BEGIN Data for analysis

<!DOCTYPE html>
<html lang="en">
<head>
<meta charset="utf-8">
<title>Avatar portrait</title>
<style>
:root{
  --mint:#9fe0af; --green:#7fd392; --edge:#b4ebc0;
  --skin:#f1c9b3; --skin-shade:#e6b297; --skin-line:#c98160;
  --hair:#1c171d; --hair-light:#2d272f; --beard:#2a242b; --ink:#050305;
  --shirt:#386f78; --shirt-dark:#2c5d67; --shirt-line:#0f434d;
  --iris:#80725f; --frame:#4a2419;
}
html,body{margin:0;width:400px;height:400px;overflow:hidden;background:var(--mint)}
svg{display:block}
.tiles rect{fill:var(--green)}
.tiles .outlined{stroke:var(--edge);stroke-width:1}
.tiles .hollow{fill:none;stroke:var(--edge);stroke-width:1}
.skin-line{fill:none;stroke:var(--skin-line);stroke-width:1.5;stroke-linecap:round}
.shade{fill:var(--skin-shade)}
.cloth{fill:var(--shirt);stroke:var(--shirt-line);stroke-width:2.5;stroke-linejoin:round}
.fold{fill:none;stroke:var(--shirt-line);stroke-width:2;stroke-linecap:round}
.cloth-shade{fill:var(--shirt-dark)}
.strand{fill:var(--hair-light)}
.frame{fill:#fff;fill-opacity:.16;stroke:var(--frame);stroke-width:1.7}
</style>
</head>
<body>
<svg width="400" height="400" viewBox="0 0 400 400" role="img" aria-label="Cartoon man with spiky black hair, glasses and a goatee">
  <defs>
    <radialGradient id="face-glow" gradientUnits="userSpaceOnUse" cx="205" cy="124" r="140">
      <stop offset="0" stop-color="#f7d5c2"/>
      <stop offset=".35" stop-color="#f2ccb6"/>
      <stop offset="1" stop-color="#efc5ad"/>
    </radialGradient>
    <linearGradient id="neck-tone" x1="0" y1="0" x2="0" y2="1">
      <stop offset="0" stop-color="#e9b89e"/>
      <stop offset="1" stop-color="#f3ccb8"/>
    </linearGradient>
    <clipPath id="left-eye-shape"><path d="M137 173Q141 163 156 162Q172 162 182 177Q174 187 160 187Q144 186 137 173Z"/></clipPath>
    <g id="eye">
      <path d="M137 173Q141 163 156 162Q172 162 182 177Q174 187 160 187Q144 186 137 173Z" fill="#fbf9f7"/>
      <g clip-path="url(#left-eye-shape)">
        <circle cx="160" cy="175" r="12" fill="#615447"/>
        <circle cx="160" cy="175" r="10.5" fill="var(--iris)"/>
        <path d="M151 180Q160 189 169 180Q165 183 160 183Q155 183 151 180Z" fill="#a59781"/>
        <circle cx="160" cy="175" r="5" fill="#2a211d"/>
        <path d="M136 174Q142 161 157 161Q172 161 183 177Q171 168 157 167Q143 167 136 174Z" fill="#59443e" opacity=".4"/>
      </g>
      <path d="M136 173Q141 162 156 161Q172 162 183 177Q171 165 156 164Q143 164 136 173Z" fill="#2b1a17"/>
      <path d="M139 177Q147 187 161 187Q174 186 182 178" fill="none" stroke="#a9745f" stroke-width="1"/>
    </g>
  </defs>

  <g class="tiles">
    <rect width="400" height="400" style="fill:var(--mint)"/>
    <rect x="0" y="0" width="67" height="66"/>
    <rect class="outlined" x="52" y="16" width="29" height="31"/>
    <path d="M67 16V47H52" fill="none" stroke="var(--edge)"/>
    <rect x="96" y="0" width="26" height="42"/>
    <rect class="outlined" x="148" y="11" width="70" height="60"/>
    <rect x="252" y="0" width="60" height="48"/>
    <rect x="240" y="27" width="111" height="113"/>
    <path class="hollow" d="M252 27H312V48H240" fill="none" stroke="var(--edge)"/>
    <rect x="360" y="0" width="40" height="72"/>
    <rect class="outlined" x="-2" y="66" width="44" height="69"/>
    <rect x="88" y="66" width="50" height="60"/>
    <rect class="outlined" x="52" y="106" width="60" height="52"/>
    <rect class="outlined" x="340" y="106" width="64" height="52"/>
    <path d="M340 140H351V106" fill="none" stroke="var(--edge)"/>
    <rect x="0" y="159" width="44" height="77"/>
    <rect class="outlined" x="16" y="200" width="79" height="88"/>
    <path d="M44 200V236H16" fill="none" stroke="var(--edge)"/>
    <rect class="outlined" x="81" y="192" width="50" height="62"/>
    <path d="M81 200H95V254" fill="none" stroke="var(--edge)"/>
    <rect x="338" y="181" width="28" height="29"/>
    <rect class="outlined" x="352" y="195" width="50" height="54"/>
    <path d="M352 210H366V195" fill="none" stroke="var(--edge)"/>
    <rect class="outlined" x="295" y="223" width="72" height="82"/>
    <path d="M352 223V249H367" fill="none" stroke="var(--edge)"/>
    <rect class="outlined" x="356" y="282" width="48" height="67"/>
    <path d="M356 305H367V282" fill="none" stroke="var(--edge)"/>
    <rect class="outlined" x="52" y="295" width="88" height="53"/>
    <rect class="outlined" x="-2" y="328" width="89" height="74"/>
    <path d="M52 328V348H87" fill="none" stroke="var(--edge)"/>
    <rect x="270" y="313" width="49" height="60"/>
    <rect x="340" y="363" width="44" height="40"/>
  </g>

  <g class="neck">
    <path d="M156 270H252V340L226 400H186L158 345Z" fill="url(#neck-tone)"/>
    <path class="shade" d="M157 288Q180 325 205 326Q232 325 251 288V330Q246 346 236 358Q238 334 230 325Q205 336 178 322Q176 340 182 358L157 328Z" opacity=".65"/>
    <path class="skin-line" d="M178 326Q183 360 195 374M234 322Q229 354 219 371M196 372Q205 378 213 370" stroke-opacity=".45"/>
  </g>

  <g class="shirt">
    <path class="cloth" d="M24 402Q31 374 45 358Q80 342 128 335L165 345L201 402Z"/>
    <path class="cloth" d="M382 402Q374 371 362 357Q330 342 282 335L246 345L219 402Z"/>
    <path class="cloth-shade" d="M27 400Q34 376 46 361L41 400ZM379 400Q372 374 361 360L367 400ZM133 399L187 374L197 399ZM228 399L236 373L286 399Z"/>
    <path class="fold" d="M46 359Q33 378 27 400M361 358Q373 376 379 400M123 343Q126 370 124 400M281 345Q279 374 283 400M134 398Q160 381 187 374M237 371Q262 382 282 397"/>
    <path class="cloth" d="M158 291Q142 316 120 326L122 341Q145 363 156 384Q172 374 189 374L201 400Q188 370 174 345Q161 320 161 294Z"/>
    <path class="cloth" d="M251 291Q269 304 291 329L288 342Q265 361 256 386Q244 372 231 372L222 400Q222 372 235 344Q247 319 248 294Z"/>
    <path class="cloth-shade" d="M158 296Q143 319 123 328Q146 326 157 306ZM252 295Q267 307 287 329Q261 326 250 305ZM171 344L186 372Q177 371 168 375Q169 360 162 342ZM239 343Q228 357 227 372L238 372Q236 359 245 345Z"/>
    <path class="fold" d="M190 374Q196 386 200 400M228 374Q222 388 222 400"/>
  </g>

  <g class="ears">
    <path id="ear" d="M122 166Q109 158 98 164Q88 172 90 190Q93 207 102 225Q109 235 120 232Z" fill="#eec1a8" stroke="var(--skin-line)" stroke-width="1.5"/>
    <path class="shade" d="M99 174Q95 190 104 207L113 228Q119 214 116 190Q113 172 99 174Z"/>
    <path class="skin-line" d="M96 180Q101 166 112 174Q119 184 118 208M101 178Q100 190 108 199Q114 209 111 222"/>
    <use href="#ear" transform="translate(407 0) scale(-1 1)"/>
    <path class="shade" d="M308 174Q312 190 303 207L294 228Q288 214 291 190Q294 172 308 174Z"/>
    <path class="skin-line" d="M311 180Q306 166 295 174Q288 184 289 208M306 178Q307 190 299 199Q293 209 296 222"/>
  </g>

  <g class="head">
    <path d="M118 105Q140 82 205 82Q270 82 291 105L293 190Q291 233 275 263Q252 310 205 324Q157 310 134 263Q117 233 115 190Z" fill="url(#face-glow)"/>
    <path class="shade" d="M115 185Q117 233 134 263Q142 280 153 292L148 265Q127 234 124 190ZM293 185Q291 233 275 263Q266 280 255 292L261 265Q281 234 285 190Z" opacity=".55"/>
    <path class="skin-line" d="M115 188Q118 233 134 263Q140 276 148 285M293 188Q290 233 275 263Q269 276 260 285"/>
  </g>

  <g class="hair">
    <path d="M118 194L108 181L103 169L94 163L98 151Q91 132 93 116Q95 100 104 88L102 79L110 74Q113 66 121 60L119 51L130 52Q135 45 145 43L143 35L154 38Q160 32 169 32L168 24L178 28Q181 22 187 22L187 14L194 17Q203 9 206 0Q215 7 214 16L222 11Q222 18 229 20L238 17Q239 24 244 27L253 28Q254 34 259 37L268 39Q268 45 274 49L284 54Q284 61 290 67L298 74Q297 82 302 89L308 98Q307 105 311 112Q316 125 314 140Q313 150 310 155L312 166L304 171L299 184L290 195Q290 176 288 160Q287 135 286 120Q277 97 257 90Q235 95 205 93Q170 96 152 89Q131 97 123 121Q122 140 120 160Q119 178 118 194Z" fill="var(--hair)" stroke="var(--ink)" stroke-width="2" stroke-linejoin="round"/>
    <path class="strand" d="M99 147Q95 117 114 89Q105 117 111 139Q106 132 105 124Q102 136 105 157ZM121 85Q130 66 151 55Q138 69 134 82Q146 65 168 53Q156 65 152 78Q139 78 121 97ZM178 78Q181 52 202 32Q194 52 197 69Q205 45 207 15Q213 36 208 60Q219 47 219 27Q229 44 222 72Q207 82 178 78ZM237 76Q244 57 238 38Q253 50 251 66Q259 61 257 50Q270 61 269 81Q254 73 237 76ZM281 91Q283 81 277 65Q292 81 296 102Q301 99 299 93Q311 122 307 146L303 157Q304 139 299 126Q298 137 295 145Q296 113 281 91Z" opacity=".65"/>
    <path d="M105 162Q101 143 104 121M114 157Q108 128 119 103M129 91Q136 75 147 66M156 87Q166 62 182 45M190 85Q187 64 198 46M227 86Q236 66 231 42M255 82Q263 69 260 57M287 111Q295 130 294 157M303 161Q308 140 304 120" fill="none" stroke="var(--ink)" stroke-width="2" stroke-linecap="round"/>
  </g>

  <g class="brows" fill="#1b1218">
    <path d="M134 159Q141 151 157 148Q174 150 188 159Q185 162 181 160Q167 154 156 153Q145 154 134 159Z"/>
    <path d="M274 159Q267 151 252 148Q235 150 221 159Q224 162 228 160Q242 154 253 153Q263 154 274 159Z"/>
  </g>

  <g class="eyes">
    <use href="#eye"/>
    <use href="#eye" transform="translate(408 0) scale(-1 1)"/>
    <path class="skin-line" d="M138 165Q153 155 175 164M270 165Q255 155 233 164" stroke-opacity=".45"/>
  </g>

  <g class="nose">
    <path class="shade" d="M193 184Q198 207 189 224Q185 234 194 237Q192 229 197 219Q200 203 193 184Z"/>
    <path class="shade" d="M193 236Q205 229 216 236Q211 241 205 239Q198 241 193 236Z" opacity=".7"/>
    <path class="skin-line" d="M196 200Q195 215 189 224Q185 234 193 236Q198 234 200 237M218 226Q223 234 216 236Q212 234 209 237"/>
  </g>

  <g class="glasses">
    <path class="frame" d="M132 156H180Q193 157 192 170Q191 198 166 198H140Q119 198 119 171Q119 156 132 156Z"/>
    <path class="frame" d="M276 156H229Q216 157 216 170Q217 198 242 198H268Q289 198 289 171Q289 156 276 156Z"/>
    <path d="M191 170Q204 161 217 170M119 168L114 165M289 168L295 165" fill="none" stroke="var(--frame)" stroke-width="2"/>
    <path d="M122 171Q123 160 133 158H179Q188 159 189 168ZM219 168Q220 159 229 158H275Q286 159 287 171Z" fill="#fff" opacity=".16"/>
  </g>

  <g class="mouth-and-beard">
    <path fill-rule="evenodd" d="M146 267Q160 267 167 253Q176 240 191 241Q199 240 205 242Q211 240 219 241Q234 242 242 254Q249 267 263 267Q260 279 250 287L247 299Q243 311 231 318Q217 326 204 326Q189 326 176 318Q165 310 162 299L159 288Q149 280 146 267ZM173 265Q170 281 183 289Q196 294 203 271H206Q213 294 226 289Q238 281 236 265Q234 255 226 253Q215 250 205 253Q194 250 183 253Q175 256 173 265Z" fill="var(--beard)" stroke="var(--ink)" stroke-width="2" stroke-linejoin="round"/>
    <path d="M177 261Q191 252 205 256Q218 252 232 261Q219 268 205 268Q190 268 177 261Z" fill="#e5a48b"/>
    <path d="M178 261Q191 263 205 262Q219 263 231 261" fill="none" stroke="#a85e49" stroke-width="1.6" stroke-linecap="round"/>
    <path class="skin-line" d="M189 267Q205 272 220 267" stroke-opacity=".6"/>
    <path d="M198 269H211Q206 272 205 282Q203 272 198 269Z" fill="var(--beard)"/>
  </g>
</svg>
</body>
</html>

END Data for analysis

The result is a copy of every line above where the word "mint" shows up.

  --mint:#9fe0af; --green:#7fd392; --edge:#b4ebc0;
html,body{margin:0;width:400px;height:400px;overflow:hidden;background:var(--mint)}
    <rect width="400" height="400" style="fill:var(--mint)"/>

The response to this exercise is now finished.